Debevoise Secures Patent Victory on Behalf of GAF Materials

9 May 2024

Debevoise & Plimpton LLP has secured a victory in a patent litigation case before the Court of Appeals for the Federal Circuit on behalf of GAF Materials LLC against Kirsch Research and Development, marking the end of a multi-year, multi-venue, multi-patent and multi-defendant campaign.

In 2020, in a variety of federal courts, Kirsch sued GAF and a dozen other global roofing manufacturers, alleging they were infringing Kirsch patents that covered roof underlayment products. On the same day, Kirsch also launched a patent infringement investigation with the U.S. International Trade Commission (ITC) against GAF and others to block them from continuing to sell their products in the market.

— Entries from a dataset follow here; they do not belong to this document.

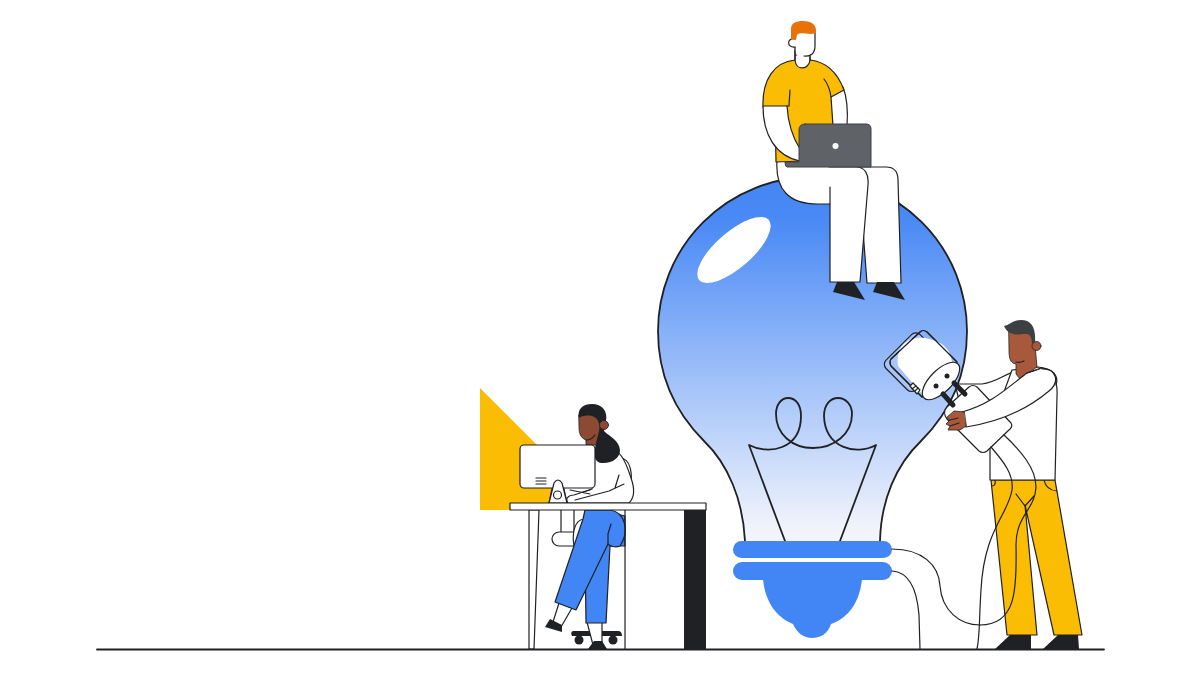
<!DOCTYPE html>
<html lang="en">
<head>
<meta charset="utf-8">
<title>Teamwork around a light bulb</title>
<style>
:root {
  --paper: #ffffff;
  --ink: #202124;
  --blue: #4285f4;
  --yellow: #fbbc04;
  --orange: #e8710a;
  --grey: #5f6368;
  --slate: #3c4043;
  --skin: #a9593b;
  --skin-deep: #8d4a33;
}
html, body { margin: 0; background: var(--paper); overflow: hidden; }
.scene { display: block; width: 1200px; height: 675px; }
.scene * { stroke-linejoin: round; stroke-linecap: round; }
.line { fill: none; stroke: var(--ink); stroke-width: 1.2; }
.bold { stroke-width: 1.8; }
.white { fill: var(--paper); stroke: var(--ink); stroke-width: 1.2; }
.yellow { fill: var(--yellow); stroke: var(--ink); stroke-width: 1.2; }
.blue { fill: var(--blue); stroke: var(--ink); stroke-width: 1.2; }
.skin { fill: var(--skin); stroke: var(--ink); stroke-width: .8; }
.skin-deep { fill: var(--skin-deep); stroke: var(--ink); stroke-width: .8; }
.ink { fill: var(--ink); }
.flat-blue { fill: var(--blue); }
.flat-yellow { fill: var(--yellow); }
</style>
</head>
<body>
<svg class="scene" viewBox="0 0 1200 675" role="img" aria-label="Three people working around a giant light bulb">
  <defs>
    <linearGradient id="glass-fill" x1="0" y1="0" x2="0" y2="1">
      <stop offset="0" stop-color="#4285f4"/>
      <stop offset=".12" stop-color="#4a8af5"/>
      <stop offset=".96" stop-color="#f0f3fc"/>
      <stop offset="1" stop-color="#f4f5fc"/>
    </linearGradient>
    <path id="shoe" d="M4 0H21L32 18L0 10Z"/>
  </defs>

  <g id="bulb">
    <path fill="url(#glass-fill)" d="M745 541C743 500 728 464 704 441C675 412 658 376 658 331A154.5 154 0 0 1 967 331C967 376 950 412 921 441C896 465 881 500 880 541Z"/>
    <path class="line bold" d="M745 541C743 500 728 464 704 441C675 412 658 376 658 331A154.5 154 0 0 1 967 331C967 376 950 412 921 441C896 465 881 500 880 541"/>
    <ellipse fill="var(--paper)" cx="734" cy="250" rx="46" ry="18" transform="rotate(-41 734 250)"/>
    <path class="line bold" d="M785 541L749 445C768 455 801 450 801 416C801 405 796 398 788 398C781 398 776 405 776 414C776 434 792 448 813 448C834 448 852 434 852 414C852 405 846 398 838 398C830 398 824 405 824 416C825 448 856 456 876 445L840 541"/>
    <g id="socket" class="flat-blue">
      <rect x="733" y="541" width="159" height="17" rx="8.5"/>
      <rect x="733" y="562" width="159" height="18" rx="9"/>
      <path d="M763 579H862C860 601 849 618 831 624C828 633 821 638 812 638C804 638 797 633 793 624C776 617 765 601 763 579Z"/>
    </g>
  </g>

  <g id="cord-behind" class="line">
    <path d="M892 549C922 549 939 565 940 586C942 611 960 625 980 625"/>
    <path d="M892 571C910 572 917 590 919 615L920 649"/>
  </g>

  <g id="person-on-bulb">
    <g id="sitter-legs">
      <path class="white" d="M852 167H886C894 167 898 172 898 180L901 283H867L860 190Z"/>
      <path class="white" d="M777 160C775 190 789 204 818 204H830V282H860L868 185C869 174 865 167 856 167H830L800 160Z"/>
      <path class="line" d="M830 204V187"/>
      <use href="#shoe" class="ink" x="833" y="282"/>
      <use href="#shoe" class="ink" x="873" y="282"/>
    </g>
    <path class="white" d="M829 88L843 87C848 100 848 112 847 126H832Z"/>
    <path class="yellow" d="M795 60H810C828 62 838 74 844 90L831 97L833 126V160L776 162L775 107H763C762 80 774 62 795 60Z"/>
    <path class="line" d="M831 97C830 90 828 84 824 79"/>
    <path class="white" d="M763 106H787C788 123 793 138 800 149V161C775 156 763 134 763 106Z"/>
    <path class="line" d="M787 106H789L790 90"/>
    <path class="white" d="M795 45V60C796 71 809 70 810 60V55H795Z"/>
    <path fill="var(--paper)" d="M793 35H815V50L810 57H798L794 48Z"/>
    <path class="line" d="M815 33V46C815 53 811 57 804 56M795 47V60M810 60V55"/>
    <path class="white" d="M795 39C787 37 786 48 795 47"/>
    <path fill="var(--orange)" d="M791 39V29C791 23 796 21 803 21C812 21 817 25 816 33C809 36 801 31 797 35L796 40Z"/>
    <g id="laptop">
      <path fill="var(--grey)" d="M805 124H866Q871 124 871 129V167H787Q785 167 785 162H799V130Q799 124 805 124Z" stroke="var(--slate)" stroke-width="1"/>
      <circle cx="835.500" cy="146" r="3" fill="var(--paper)"/>
    </g>
  </g>

  <g id="desk-scene">
    <path id="lamp-light" class="flat-yellow" d="M480 388L558 466V510H480Z"/>
    <g id="chair">
      <path class="white" d="M620 458C631 458 633 475 630 488L620 486Z"/>
      <path class="line" d="M561 510V534M574 510V534"/>
      <rect class="white" x="552" y="532" width="72" height="14" rx="7"/>
      <path class="white" d="M584 519C574 520 572 534 574 546H588Z"/>
      <path class="ink" d="M573 631H618Q622 631 622 636H572Q570 632 573 631Z"/>
      <g class="ink">
        <circle cx="579" cy="640" r="4.500"/>
        <circle cx="613" cy="640" r="4.500"/>
        <rect x="593" y="618" width="8" height="18"/>
      </g>
    </g>
    <g id="seated-person">
      <path class="white" d="M587 622L593 645H602L602 622Z"/>
      <path class="white" d="M559 603L553 622L561 627L572 608Z"/>
      <path class="ink" d="M550 619L562 625V632L545 627ZM594 641H602L607 649H588Z"/>
      <path class="blue" d="M589 530L585 550L586 623H606L610 546H625V516L600 510Z"/>
      <path class="blue" d="M585 510H610C625 512 630 531 620 546C615 548 610 546 608 544L576 610L555 602L583 519Z"/>
      <path class="line" d="M608 545V534L611 524"/>
      <path class="white" d="M590 444L606 446C620 448 626 462 631 478C635 489 634 498 629 503H568C565 499 568 495 574 495L592 489Z"/>
      <path class="line" d="M575 500L609 491L624 484M615 488L619 475M570 490L590 494M583 492L590 490"/>
      <path class="skin-deep" d="M579 415L602 410L604 428L596 445H586V440C580 438 579 432 579 427Z"/>
      <path class="line" d="M586 440C590 440 593 438 595 435"/>
      <path class="ink" d="M579 418C577 410 582 404 592 404C602 404 608 411 606 421L604 431C610 437 619 440 620 450C620 458 612 464 601 463C590 461 596 444 599 431C601 424 597 417 592 416C586 415 581 416 579 418Z"/>
      <circle class="skin-deep" cx="604" cy="425" r="4.500"/>
    </g>
    <g id="monitor">
      <path class="white" d="M554 480H562L567 503H549Z"/>
      <rect class="white" x="520" y="445" width="75" height="43" rx="4"/>
      <path class="white" d="M549 503L554 483Q558 477 562 483L567 503Z"/>
      <circle class="white" cx="557.500" cy="495" r="4"/>
      <path class="line" d="M536 478H546M536 481H546M536 484H546"/>
    </g>
    <g id="desk">
      <path class="white" d="M529 510H539L534 649H529Z"/>
      <path class="line" d="M625 510V649"/>
      <rect class="ink" x="684" y="510" width="22" height="139"/>
      <rect class="white" x="510" y="503" width="196" height="7"/>
    </g>
  </g>

  <g id="person-with-plug">
    <g id="far-arm">
      <path class="white" d="M1020 370C1005 373 998 382 982 384L955 384L962 412L1010 410Z"/>
    </g>
    <g id="trousers">
      <path class="ink" d="M1010 635H1031V649H995ZM1058 635H1078L1079 649H1043Z"/>
      <path class="yellow" d="M991 480H1055L1082 635H1054L1025 505L1037 635H1007Z"/>
      <path class="line" d="M1025 506L1016 494M1025 506L1034 496M992 486Q996 486 995 480M1044 480Q1046 490 1057 491"/>
    </g>
    <path class="white" d="M1012 370L1038 367C1052 368 1058 380 1057 396L1055 480H990V430Z"/>
    <g id="standing-head">
      <path class="skin" d="M1009 331L1034 334L1037 367L1020 379L1016 374V364C1010 363 1009 358 1009 350Z"/>
      <path class="line" d="M1016 362C1020 363 1022 362 1024 361"/>
      <circle class="skin" cx="1036.500" cy="346" r="4.500"/>
      <path fill="var(--slate)" d="M1004 326C1010 325 1012 320 1021 320C1031 320 1036 327 1035 342L1032 344C1032 336 1029 333 1023 334C1014 336 1007 333 1004 326Z"/>
    </g>
    <g id="socket-end" transform="translate(925 365) rotate(45)">
      <rect x="-31" y="-18" width="42" height="48" rx="6" fill="#a9c4f6" stroke="var(--ink)" stroke-width="1.200" transform="rotate(0)"/>
    </g>
    <g id="connector">
      <path class="line" fill="#a9c4f6" d="M891 359L920 332Q923 329 927 332L957 362L922 397L891 366Q889 362 891 359Z"/>
      <path fill="var(--paper)" d="M898 366C895 345 909 336 925 338C944 341 951 351 952 363L924 396Z"/>
      <path class="line" d="M891 359L920 332Q923 329 927 332L957 362M922 397L891 366Q889 362 891 359"/>
      <ellipse class="white" cx="941" cy="381" rx="24" ry="11" transform="rotate(-45 941 381)"/>
      <circle class="ink" cx="947" cy="376" r="2.500"/>
      <circle class="ink" cx="936" cy="386" r="2.500"/>
      <path class="white" d="M910 386L913 383L920 390L917 394Z"/>
      <path class="line" d="M912 389L916 386M915 391L918 388"/>
    </g>
    <g id="plug">
      <path class="white" d="M947 407L969 387Q973 384 977 387L1011 423Q1013 426 1010 429L987 451Q983 454 979 451L947 419Q942 412 947 407Z"/>
      <path d="M943 394L953 405M954 383L965 394" fill="none" stroke="var(--ink)" stroke-width="5" stroke-linecap="butt"/>
    </g>
    <g id="near-arm">
      <path class="white" d="M1041 369C1057 368 1060 382 1049 391C1030 407 1005 421 966 427L962 412C992 404 1008 387 1027 373Z"/>
      <path fill="var(--paper)" d="M1025 375L1041 369L1052 376L1047 390L1020 405Z"/>
      <path class="line" d="M1027 373L1041 368C1053 368 1059 377 1056 385"/>
      <path class="skin" d="M964 412L954 411L946 418L950 420L946 424L950 426L948 430L960 430L966 426Z"/>
      <path class="line" d="M950 420L958 418M950 426L959 423"/>
    </g>
    <g id="cord-front" class="line">
      <path d="M1004 435C1020 450 1036 468 1036 487C1035 510 1016 515 1016 545C1017 590 1016 625 980 625"/>
      <path d="M991 447C1004 462 1014 475 1012 490C1008 515 984 530 981 590C979 620 980 635 977 649"/>
    </g>
  </g>

  <line id="ground" class="line bold" x1="97" y1="649.500" x2="1104" y2="649.500"/>
</svg>
</body>
</html>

At the ITC, Debevoise, along with counsel for the other parties, successfully argued for a specific claim construction, which asserted that the patent infringement allegations were unfounded, especially since GAF’s roof underlayment products were not 100% polypropylene – a different material than Kirsch’s roofing products. The arguments were successfully adopted by the ITC, leading Kirsch to dismiss its own ITC investigation.

After losing the ITC investigation, Kirsch returned to the district courts to proceed with its only remaining patent. In response, Mr. Neukom filed an inter partes review (IPR) petition challenging the validity of Kirsch’s remaining patent before the Patent Trial and Appeal Board (PTAB). After reviewing the firm’s forceful arguments, the Board invalidated every single patent claim asserted by Kirsch, thereby vindicating not only GAF, but all the other defendants. That win was shouted out in AmLaw’s Litigator of the Week column.

Kirsch then moved to appeal the PTAB’s decision in the Federal Circuit Court of Appeals last year. Earlier this year, Debevoise took the podium and argued to the Federal Circuit. On May 2, the appeals court agreed with the firm’s persuasive arguments, upholding the PTAB's decision. The court agreed that the claims in the patent were not new or innovative because they were already covered by prior art, which is existing knowledge in the field. The appeals court also awarded GAF its costs on appeal. This significant win marks the ending to a long and hard fought patent litigation case in the construction industry.

The Debevoise team was led by litigation partner Jay Neukom.